And if it’s Amazon, I want to attach aw. And this will be, in our case, let’s go back needs to be exact. So we don’t have a margin for error here, Google Ads. And the default value so if nothing is true, I simply want to turn this into our normal tag, which was this one. All right. Now that we have this prepared, we can utilize this in our attach linker, which we have already looked at in the last lesson, and simply replace our attachments string here with our lookup table variable, which is two curly brackets, we just need to find it in this menu right here. And this should do it. Let’s save this and try this out.
So this has been deployed and if I click on buy product. And now see that our AdWords was attached to this link which I wanted because I just entered the page through Adwords. What if I came through Facebook?
Now this UTM source needs to be facebook.com, actually, let’s press enter, and we just simulated it became through Facebook, let’s buy a product. And we see now Facebook is attached. And that’s the same again with a UTM that is tag from email, press enter, and we see if I buy a product, it just gives me the normal URL affiliate tag at the end. So this works as expected. And it’s highly valuable for those of you who want to track or get a better deeper understanding of your traffic channels that are going out to Amazon. Because in the reporting itself, if you go over here to the reporting of the earnings, you should cut this out, we can now see reporting for all our tracking IDs, or just who came through AdWords who came through Facebook and how much money we went with them. So hugely valuable when it comes to the tracking outside of our own website and passing that information on to something like Amazon. But really, this technique could be used in other ways as well. So you will be able to pass on information to your tracking systems, to your checkout pages that may live on a different platform or cross-domain tracking in the sense that you would be able to pass on information about the sources or about the user ID to a different website. As long as the system accepts these values, you could then see them in their system as well.

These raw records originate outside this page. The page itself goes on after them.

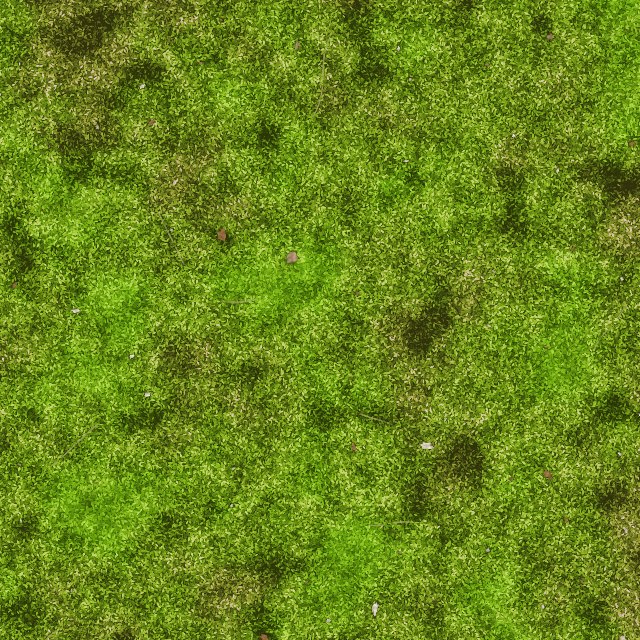
Reproduce this texture procedurally as a WebGL 1 fragment shader.

```glsl
precision highp float;
// A bed of moss seen from above: layers of tiny scattered leaves set a tone,
// gradient noise adds clumps, hollows and patches, and a ramp colours the tone.
// Pale and brown chips and a few thin curved stems lie on top.

uniform vec2 u_resolution;

const vec3 SHADE  = vec3(0.17, 0.21, 0.025);
const vec3 DARK   = vec3(0.28, 0.38, 0.05);
const vec3 MID    = vec3(0.41, 0.55, 0.07);
const vec3 BRIGHT = vec3(0.57, 0.71, 0.13);
const vec3 PALE   = vec3(0.80, 0.82, 0.50);
const vec3 OLIVE_TINT = vec3(1.14, 0.92, 1.80);
const vec3 LUSH_TINT  = vec3(0.90, 1.04, 0.65);
const vec3 CHIP_PALE  = vec3(0.86, 0.83, 0.74);
const vec3 CHIP_BROWN = vec3(0.60, 0.43, 0.24);
const vec3 STEM_COLOR = vec3(0.66, 0.63, 0.40);

const float LEAF_GRID = 122.0;       // leaves across the canvas, lowest layer
const float LEAF_GRID_STEP = 12.0;   // upper layers are finer
const vec2  LEAF_SIZE = vec2(0.60, 0.27);
const float LEAF_CONTRAST = 0.74;
const float BASE_TONE = 0.58;
const float CLUMP_STRENGTH = 0.32;
const float PATCH_STRENGTH = 0.20;
const float HOLLOW_DEPTH = 0.32;
const float CHIP_GRID = 12.0;
const float CHIP_SHARE = 0.42;
const float STEM_GRID = 3.5;
const float STEM_SHARE = 0.50;
const float STEM_WIDTH = 0.0011;

vec3 hash3(vec2 p) {
  vec3 q = fract(p.xyx * vec3(0.1031, 0.1030, 0.0973));
  q += dot(q, q.yxz + 33.33);
  return fract((q.xxy + q.yzz) * q.zyx);
}

mat2 rotation(float a) {
  float c = cos(a), s = sin(a);
  return mat2(c, -s, s, c);
}

float cornerSlope(vec2 cell, vec2 offset) {
  float a = 6.2832 * hash3(cell + 71.0).x;
  return dot(vec2(cos(a), sin(a)), offset);
}

float gradientNoise(vec2 p) {
  vec2 i = floor(p), f = fract(p);
  vec2 u = f * f * f * (f * (f * 6.0 - 15.0) + 10.0);
  vec2 e = vec2(1.0, 0.0);
  return mix(mix(cornerSlope(i, f), cornerSlope(i + e, f - e), u.x),
             mix(cornerSlope(i + e.yx, f - e.yx), cornerSlope(i + 1.0, f - 1.0), u.x), u.y);
}

// Lays one layer of leaves over leaf = (tone, hue jitter).
vec2 addLeaves(vec2 leaf, vec2 p, float layer, float pixel) {
  float grid = LEAF_GRID + LEAF_GRID_STEP * layer;
  vec2 q = rotation(layer * 1.3 + 0.4) * p * grid + layer * 37.0 + 300.0;
  vec2 cell = floor(q);
  float soft = 0.4 * pixel * grid / LEAF_SIZE.y;
  for (int y = -1; y <= 1; y++) {
    for (int x = -1; x <= 1; x++) {
      vec2 id = cell + vec2(x, y);
      vec3 r = hash3(id);
      vec3 s = hash3(id + 517.0);
      vec2 d = rotation(6.2832 * r.z) * (q - id - 0.5 - 0.8 * (r.xy - 0.5));
      float e = length(d / (LEAF_SIZE * mix(0.75, 1.05, s.z)));
      leaf.x -= 0.13 * (1.0 - smoothstep(0.9, 1.7, e));
      float tone = (s.x - 0.5) * LEAF_CONTRAST + 0.045 * (layer - 2.0) + 0.08 * (1.0 - e);
      leaf = mix(leaf, vec2(tone, s.y - 0.5), 1.0 - smoothstep(1.0 - soft, 1.0 + soft, e));
    }
  }
  return leaf;
}

vec3 mossRamp(float t) {
  vec3 c = mix(SHADE, DARK, clamp(t / 0.30, 0.0, 1.0));
  c = mix(c, MID, clamp((t - 0.30) / 0.25, 0.0, 1.0));
  c = mix(c, BRIGHT, clamp((t - 0.55) / 0.25, 0.0, 1.0));
  return mix(c, PALE, clamp((t - 0.82) / 0.28, 0.0, 1.0));
}

// Irregular flakes of wood and stone, each with a soft shadow.
vec3 addChips(vec3 color, vec2 p, float pixel) {
  vec2 cell = floor(p * CHIP_GRID);
  for (int y = -1; y <= 1; y++) {
    for (int x = -1; x <= 1; x++) {
      vec2 id = cell + vec2(x, y);
      vec3 r = hash3(id + 131.0);
      vec3 s = hash3(id + 907.0);
      float size = mix(0.0028, 0.0105, s.x * s.x * s.x * s.x);
      vec2 d = rotation(6.2832 * r.z) * (p - (id + r.xy) / CHIP_GRID);
      d.y *= mix(1.2, 2.4, s.z);
      float edge = length(d) - size * (1.0 + 0.7 * gradientNoise(d / size * 1.3 + id * 7.0));
      float present = step(fract(s.y * 7.31 + r.x), CHIP_SHARE);
      vec3 chip = mix(CHIP_PALE, CHIP_BROWN, smoothstep(0.35, 0.85, s.y));
      chip *= 0.95 + 0.3 * gradientNoise(p * 190.0);
      color *= 1.0 - 0.35 * present * (1.0 - smoothstep(0.0, 0.004, edge));
      color = mix(color, chip, present * (1.0 - smoothstep(-pixel, pixel, edge)));
    }
  }
  return color;
}

// Thin bent stems, partly hidden by the moss.
vec3 addStems(vec3 color, vec2 p, float pixel) {
  vec2 cell = floor(p * STEM_GRID);
  for (int y = -1; y <= 1; y++) {
    for (int x = -1; x <= 1; x++) {
      vec2 id = cell + vec2(x, y);
      vec3 r = hash3(id + 43.0);
      vec3 s = hash3(id + 389.0);
      vec2 d = rotation(3.1416 * r.z) * (p - (id + r.xy) / STEM_GRID);
      float reach = mix(0.02, 0.10, s.x * s.x);
      float k = 2.6 / reach, bend = 0.25 * reach * (s.y - 0.5);
      float off = abs(d.y - bend * sin(k * d.x)) / length(vec2(1.0, bend * k * cos(k * d.x)));
      float mask = 1.0 - smoothstep(STEM_WIDTH - 0.5 * pixel, STEM_WIDTH + 0.5 * pixel, off);
      mask *= 1.0 - smoothstep(reach - 0.004, reach, abs(d.x));
      mask *= step(s.z, STEM_SHARE) * smoothstep(-0.35, 0.05, gradientNoise(p * 60.0));
      color = mix(color, STEM_COLOR, 0.85 * mask);
    }
  }
  return color;
}

void main() {
  float pixel = 1.0 / min(u_resolution.x, u_resolution.y);
  vec2 p = gl_FragCoord.xy * pixel;

  vec2 leaf = vec2(-0.3, 0.0);
  for (int i = 0; i < 5; i++) leaf = addLeaves(leaf, p, float(i), pixel);

  float patches = gradientNoise(p * 3.3 + 11.0) + 0.5 * gradientNoise(p * 8.0 + 5.0);
  float clumps = gradientNoise(p * 21.0) + 0.7 * gradientNoise(p * 47.0 + 9.0);
  float hollows = smoothstep(0.18, 0.5, gradientNoise(p * 13.0 + 31.0) - 0.4 * patches);
  float tone = BASE_TONE + leaf.x * (1.0 - 0.35 * smoothstep(0.1, 0.6, patches));
  tone += CLUMP_STRENGTH * clumps + PATCH_STRENGTH * patches - HOLLOW_DEPTH * hollows;

  float hue = patches + 0.35 * leaf.y + 0.3 * gradientNoise(p * 17.0 + 63.0);
  vec3 color = mossRamp(tone);
  color *= mix(vec3(1.0), OLIVE_TINT, smoothstep(0.0, 0.45, -hue));
  color *= mix(vec3(1.0), LUSH_TINT, smoothstep(0.0, 0.5, hue));

  color = addStems(color, p, pixel);
  color = addChips(color, p, pixel);
  gl_FragColor = vec4(color, 1.0);
}
```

Wow, this was a lot of stuff in these little videos. I hope you enjoyed them. And if this triggered something in you, and you thought well, I want to use this tracking technique for this special case. Please let me know about the cases. I’m so interested in the cases that you will be using this checking technique down below in the comments. We can all learn from the different tracking cases that you might come up with and maybe I didn’t come up with in this tutorial. As always, if you enjoyed this video, then why not give us a thumbs up and also subscribe to the channel right over there because we bring you new videos just like this one every week now. Now, my name is Julian.
Till next time.